- _Assignment_: Your task is to copy each line in the listing that includes the word "tile".

- _Data records_:
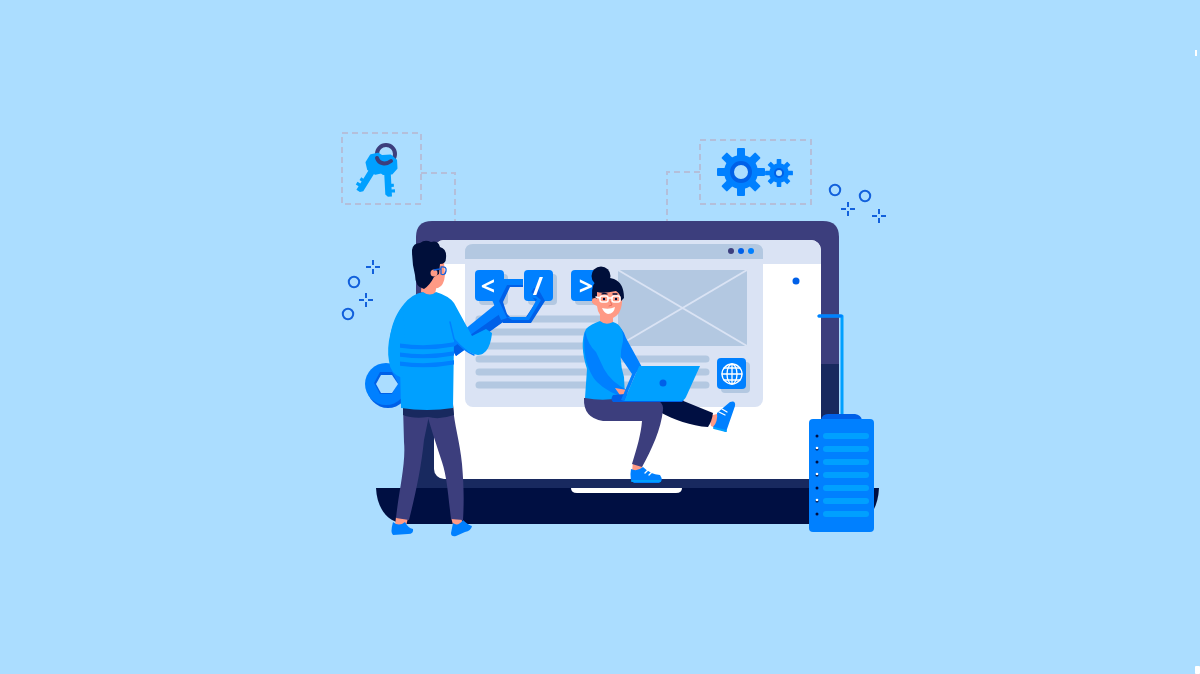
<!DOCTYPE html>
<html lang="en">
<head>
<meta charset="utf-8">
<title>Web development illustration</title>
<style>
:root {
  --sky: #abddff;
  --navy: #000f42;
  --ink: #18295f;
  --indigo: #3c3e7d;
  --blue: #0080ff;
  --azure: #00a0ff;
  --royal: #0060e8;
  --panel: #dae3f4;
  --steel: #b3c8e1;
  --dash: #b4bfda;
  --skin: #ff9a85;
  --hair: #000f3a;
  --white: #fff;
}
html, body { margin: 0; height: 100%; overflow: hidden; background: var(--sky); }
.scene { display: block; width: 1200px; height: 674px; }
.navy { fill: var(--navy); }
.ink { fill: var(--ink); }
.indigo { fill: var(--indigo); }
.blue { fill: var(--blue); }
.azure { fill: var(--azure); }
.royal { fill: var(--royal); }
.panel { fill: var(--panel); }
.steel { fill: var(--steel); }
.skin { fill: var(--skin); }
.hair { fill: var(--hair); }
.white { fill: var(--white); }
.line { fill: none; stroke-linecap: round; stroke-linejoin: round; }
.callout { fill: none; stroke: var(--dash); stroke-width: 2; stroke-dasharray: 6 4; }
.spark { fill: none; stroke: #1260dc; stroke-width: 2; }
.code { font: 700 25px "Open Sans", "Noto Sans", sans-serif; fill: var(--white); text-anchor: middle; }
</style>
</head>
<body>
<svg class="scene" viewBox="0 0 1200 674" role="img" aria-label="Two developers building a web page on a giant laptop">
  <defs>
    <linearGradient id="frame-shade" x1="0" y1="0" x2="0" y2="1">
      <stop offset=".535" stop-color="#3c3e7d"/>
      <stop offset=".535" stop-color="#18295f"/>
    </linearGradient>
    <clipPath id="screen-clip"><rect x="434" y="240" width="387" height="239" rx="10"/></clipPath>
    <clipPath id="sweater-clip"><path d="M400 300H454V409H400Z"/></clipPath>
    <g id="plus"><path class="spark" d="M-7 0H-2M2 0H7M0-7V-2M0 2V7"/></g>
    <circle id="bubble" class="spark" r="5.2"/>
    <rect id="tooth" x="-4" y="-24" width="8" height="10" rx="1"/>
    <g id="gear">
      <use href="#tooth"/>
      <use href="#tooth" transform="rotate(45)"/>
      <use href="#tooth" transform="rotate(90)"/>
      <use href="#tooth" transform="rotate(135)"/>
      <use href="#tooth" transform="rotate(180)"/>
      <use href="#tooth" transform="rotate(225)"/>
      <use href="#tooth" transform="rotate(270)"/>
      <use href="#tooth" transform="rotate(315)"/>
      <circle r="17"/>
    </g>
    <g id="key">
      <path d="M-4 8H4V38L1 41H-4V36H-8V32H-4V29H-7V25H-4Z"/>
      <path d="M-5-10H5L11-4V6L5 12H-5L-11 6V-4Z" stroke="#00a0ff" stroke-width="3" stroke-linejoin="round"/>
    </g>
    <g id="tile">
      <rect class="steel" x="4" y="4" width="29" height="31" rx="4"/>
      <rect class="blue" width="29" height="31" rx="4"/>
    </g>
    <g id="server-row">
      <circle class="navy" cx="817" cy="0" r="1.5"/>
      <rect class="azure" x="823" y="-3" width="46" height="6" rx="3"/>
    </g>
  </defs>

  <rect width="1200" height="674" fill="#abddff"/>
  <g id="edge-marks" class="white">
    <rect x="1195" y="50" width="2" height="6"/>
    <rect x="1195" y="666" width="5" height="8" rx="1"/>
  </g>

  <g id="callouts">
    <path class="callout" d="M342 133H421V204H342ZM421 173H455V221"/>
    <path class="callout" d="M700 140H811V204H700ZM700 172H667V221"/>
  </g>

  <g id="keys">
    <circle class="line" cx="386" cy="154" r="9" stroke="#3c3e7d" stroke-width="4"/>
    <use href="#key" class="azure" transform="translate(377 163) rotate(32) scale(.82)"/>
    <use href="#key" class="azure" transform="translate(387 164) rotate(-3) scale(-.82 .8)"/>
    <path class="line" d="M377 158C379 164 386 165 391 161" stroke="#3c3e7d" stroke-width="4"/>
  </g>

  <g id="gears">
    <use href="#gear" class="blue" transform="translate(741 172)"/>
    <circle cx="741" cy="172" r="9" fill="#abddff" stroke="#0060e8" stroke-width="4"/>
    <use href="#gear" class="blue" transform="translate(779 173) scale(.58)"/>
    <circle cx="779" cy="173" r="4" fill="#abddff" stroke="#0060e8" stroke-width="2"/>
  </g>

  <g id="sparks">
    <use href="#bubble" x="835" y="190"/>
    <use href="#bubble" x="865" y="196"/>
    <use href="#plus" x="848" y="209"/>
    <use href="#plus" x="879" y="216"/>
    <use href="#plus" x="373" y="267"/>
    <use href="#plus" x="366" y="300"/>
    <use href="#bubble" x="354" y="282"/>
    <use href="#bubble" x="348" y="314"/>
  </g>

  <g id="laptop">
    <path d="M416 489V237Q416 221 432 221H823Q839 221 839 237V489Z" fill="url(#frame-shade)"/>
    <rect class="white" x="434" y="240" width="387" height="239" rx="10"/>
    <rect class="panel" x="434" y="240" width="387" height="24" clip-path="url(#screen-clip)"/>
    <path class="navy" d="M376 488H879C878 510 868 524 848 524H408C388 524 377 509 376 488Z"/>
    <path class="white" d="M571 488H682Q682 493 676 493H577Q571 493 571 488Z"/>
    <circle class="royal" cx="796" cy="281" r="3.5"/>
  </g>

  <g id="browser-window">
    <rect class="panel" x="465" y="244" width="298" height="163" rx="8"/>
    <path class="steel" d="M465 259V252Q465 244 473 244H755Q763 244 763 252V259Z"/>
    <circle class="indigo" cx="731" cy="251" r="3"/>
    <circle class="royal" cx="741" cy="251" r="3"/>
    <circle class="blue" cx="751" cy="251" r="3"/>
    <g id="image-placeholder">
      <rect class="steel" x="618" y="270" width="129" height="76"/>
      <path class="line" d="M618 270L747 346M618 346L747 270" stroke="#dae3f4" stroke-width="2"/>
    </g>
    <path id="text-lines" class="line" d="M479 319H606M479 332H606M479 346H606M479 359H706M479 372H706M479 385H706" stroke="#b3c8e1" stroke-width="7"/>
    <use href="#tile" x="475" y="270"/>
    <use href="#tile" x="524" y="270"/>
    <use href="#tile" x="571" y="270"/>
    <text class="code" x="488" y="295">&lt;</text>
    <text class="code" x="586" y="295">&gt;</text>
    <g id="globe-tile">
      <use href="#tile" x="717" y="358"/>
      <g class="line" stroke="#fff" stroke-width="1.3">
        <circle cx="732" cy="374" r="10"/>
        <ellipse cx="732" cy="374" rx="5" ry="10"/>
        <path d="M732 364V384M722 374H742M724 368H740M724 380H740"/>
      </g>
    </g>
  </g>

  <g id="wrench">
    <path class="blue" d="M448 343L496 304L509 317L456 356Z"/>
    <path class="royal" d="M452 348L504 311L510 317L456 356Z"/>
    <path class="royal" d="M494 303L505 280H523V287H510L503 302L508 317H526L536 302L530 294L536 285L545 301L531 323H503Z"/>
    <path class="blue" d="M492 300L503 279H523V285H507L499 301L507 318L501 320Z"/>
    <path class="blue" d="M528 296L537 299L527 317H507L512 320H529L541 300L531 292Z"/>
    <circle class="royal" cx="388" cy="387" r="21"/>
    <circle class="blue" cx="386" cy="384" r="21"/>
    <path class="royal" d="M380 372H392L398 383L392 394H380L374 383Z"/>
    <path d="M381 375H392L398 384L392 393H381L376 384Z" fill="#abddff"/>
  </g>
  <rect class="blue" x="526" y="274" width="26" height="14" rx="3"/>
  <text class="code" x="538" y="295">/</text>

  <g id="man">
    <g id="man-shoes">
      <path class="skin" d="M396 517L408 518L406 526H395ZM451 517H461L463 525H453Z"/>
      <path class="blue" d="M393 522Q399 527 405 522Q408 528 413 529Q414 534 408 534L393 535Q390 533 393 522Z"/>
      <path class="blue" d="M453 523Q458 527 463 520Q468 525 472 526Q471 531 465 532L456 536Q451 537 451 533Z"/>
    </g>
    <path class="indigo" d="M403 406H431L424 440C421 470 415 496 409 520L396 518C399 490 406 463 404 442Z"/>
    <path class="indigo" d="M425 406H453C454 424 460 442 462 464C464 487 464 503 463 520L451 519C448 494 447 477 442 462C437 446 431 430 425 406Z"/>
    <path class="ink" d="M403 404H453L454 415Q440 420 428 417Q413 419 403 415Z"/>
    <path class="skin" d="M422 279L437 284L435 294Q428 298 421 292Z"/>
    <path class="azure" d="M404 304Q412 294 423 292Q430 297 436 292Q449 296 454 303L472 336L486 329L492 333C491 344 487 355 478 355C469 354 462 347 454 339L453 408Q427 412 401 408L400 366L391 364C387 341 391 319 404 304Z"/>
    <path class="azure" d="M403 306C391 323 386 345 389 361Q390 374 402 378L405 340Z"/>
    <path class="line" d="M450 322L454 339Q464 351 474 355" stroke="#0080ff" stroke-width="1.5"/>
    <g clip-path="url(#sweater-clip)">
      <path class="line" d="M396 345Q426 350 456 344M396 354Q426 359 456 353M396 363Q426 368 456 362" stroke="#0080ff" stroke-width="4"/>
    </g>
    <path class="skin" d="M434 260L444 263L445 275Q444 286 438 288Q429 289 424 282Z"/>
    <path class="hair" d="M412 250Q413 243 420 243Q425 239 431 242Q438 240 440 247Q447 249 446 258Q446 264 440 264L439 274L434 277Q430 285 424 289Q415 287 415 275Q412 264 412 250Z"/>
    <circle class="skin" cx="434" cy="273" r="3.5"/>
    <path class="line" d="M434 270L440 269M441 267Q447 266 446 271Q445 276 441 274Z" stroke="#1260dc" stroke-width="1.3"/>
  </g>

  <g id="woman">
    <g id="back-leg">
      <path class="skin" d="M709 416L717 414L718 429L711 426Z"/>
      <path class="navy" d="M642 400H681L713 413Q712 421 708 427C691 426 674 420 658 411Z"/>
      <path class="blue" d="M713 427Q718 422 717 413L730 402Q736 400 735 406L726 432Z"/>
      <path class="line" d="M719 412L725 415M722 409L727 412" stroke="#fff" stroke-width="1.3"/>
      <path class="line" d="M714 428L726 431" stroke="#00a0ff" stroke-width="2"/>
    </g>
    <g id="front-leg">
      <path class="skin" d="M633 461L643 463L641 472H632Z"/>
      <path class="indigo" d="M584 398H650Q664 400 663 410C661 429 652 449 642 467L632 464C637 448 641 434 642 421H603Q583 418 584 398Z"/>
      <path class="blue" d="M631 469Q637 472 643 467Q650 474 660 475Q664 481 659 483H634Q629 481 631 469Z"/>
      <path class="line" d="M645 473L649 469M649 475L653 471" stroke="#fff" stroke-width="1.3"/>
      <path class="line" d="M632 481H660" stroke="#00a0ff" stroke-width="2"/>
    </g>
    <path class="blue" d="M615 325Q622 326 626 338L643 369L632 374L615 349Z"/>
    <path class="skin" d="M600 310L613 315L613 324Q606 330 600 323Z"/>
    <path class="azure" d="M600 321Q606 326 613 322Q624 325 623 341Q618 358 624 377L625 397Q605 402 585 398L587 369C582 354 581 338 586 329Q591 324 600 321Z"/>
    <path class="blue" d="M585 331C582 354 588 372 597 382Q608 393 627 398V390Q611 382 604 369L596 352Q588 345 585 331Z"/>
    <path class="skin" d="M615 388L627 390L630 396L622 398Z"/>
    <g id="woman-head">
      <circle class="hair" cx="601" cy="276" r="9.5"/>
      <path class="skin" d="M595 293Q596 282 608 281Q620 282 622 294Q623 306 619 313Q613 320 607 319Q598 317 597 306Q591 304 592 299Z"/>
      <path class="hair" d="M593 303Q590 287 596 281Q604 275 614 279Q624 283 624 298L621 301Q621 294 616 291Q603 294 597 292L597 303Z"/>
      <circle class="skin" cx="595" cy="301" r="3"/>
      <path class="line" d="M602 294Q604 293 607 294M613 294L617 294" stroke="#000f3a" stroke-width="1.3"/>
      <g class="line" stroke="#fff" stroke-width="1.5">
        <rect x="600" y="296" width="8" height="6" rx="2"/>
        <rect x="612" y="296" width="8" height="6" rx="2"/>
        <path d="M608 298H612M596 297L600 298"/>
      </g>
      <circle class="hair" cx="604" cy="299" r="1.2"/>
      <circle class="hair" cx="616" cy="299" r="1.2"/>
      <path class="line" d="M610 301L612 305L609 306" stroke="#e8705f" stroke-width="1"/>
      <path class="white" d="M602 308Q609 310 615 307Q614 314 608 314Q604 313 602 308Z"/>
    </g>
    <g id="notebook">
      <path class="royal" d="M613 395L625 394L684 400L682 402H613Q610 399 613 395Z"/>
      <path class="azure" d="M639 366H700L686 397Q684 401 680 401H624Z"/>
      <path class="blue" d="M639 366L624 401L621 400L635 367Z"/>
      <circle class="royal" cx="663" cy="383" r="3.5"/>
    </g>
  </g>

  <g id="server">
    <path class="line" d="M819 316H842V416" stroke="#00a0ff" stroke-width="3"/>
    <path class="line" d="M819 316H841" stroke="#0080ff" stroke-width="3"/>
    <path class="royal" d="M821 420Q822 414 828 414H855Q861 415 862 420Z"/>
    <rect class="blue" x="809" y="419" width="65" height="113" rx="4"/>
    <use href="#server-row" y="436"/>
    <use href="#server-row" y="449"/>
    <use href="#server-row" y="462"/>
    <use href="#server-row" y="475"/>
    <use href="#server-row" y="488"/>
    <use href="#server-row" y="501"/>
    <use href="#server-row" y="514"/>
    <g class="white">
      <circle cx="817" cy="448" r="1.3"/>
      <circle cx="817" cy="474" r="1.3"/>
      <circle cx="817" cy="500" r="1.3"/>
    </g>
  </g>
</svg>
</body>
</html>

- _Solution for this exercise_:
    <g id="tile">
    <use href="#tile" x="475" y="270"/>
    <use href="#tile" x="524" y="270"/>
    <use href="#tile" x="571" y="270"/>
    <g id="globe-tile">
      <use href="#tile" x="717" y="358"/>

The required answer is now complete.